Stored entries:

——————————

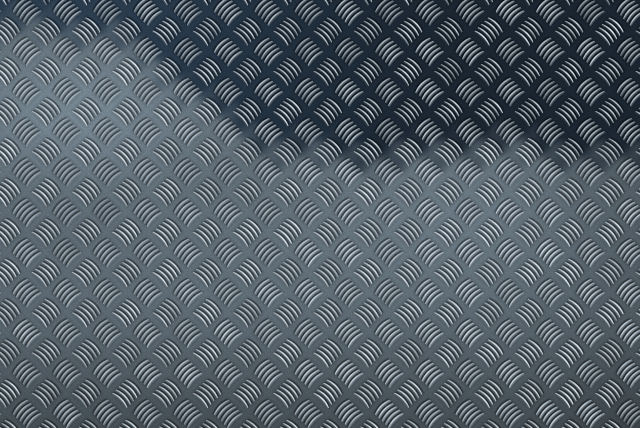
Give the GLSL for this texture, as a Shadertoy shader.

```glsl
// Embossed steel tread plate: five-bar tiles in alternating diagonals under a soft dark reflection.
#define REPEATS 15.9              // pattern periods across the width
#define ORIGIN vec2(0.155, 0.865) // centre of one falling tile, in periods
#define BAR_HALF 0.38             // half length of a bar, in tiles
#define BAR_STEP 0.163            // spacing of bars, in tiles
#define BULGE 0.075               // rise of the bar arc
#define GLINT 0.027               // half width of the bright edge
#define GRAIN 0.035               // strength of the surface grain

const vec3 STEEL  = vec3(0.355, 0.405, 0.440);
const vec3 NIGHT  = vec3(0.115, 0.165, 0.215);
const vec3 BODY   = vec3(0.470, 0.525, 0.570);
const vec3 BRIGHT = vec3(0.830, 0.870, 0.900);

float hash(vec2 p) {
    p = fract(p * vec2(0.1031, 0.1130));
    p += dot(p, p.yx + 33.33);
    return fract((p.x + p.y) * p.x * 7.31);
}

// Antialiased band of half width w around d = 0.
float band(float d, float w, float px) {
    return clamp((w - abs(d)) / px + 0.5, 0.0, 1.0);
}

// Soft round pool of light.
float pool(vec2 p, vec2 centre, vec2 size) {
    vec2 d = (p - centre) / size;
    return exp(-dot(d, d));
}

// Amount of dark reflection; its lower border ripples over the embossing.
float reflection(vec2 p, vec2 g) {
    float border = mix(0.605, 0.415, smoothstep(0.16, 0.44, p.x));
    border += 0.010 * sin(p.x * 17.0 + 1.0) + 0.006 * sin(p.x * 41.0);
    float ripple = 0.016 * sin(6.2832 * g.x) * sin(6.2832 * g.y + 0.8);
    return smoothstep(border - 0.025, border + 0.055, p.y + ripple);
}

vec3 plate(vec2 p, float dark) {
    float light = 1.0 + 0.30 * pool(p, vec2(0.12, 0.50), vec2(0.20, 0.11))
                + 0.16 * pool(p, vec2(0.72, 0.34), vec2(0.25, 0.13))
                + 0.06 * pool(p, vec2(0.35, 0.25), vec2(0.30, 0.18));
    light *= mix(0.74, 1.0, smoothstep(-0.05, 0.22, p.y));
    light *= 1.0 - 0.14 * smoothstep(0.75, 1.05, p.x);
    vec3 gloom = NIGHT * mix(1.45, 0.90, smoothstep(0.1, 0.75, p.x));
    return mix(STEEL * light, gloom, dark);
}

void mainImage(out vec4 fragColor, in vec2 fragCoord) {
    vec2 p = fragCoord / iResolution.x;
    vec2 g = p * REPEATS - ORIGIN;
    float px = 1.4142 * REPEATS / iResolution.x;

    // Diagonal grid: every integer point is a tile, its parity sets the direction.
    vec2 r = vec2(g.x + g.y, g.y - g.x);
    vec2 id = floor(r + 0.5);
    vec2 c = r - id;
    float rising = mod(id.x + id.y, 2.0);
    vec2 bar = rising > 0.5 ? c : c.yx; // x along the bars, y across them
    float chance = hash(id + 71.0);

    // Base metal with fine grain
    float dark = reflection(p, g);
    vec3 col = plate(p, dark);
    float grain = hash(floor(p * 620.0) + 13.0) - 0.5;
    col *= 1.0 + 2.0 * GRAIN * grain;

    // Soft shade around each raised tile
    vec2 edge = smoothstep(vec2(0.50), vec2(0.30), abs(c));
    col *= 1.0 - 0.16 * edge.x * edge.y;

    // Light level of this tile: falling bars are crisp, rising ones fuller
    float matte = rising * pool(p, vec2(0.12, 0.40), vec2(0.25, 0.22));
    float glint = mix(0.95, 0.82, rising) * (0.82 + 0.26 * chance) * (1.0 - 0.4 * matte);
    float fill = mix(0.28, 0.72, rising) * (0.75 + 0.4 * chance);
    vec3 bodyColor = BODY * mix(1.0, 0.85, dark);

    // Five arched bars: shadow above, grey flank below, bright upper edge
    for (int k = -2; k <= 2; k++) {
        float n = float(k);
        float wear = hash(id * 5.0 + n + 140.0);
        float t = (bar.x + 0.012 * (wear - 0.5)) / BAR_HALF;
        float arch = max(1.0 - t * t, 0.0);
        float d = bar.y - n * BAR_STEP - BULGE * (arch - 0.5);
        float taper = sqrt(arch);
        float ends = smoothstep(0.0, 0.16, arch);
        float shadow = band(d - 0.058, 0.034 * taper, px * 1.3) * ends;
        float flank = band(d + 0.038, 0.040 * taper, px * 1.2) * ends;
        float shine = band(d, GLINT * (0.45 + 0.55 * taper), px) * ends;
        float fade = 0.80 + 0.20 * cos(2.2 * t + 1.2 * wear - 0.6);
        col *= 1.0 - 0.38 * shadow;
        col = mix(col, bodyColor, flank * fill);
        col = mix(col, BRIGHT, clamp(shine * glint * fade * (0.85 + 0.25 * wear), 0.0, 1.0));
    }

    fragColor = vec4(clamp(col, 0.0, 1.0), 1.0);
}
```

——————————

Activity: Copy all lines from the data above that contain the word "return".

Reply to the exercise:
    return fract((p.x + p.y) * p.x * 7.31);
    return clamp((w - abs(d)) / px + 0.5, 0.0, 1.0);
    return exp(-dot(d, d));
    return smoothstep(border - 0.025, border + 0.055, p.y + ripple);
    return mix(STEEL * light, gloom, dark);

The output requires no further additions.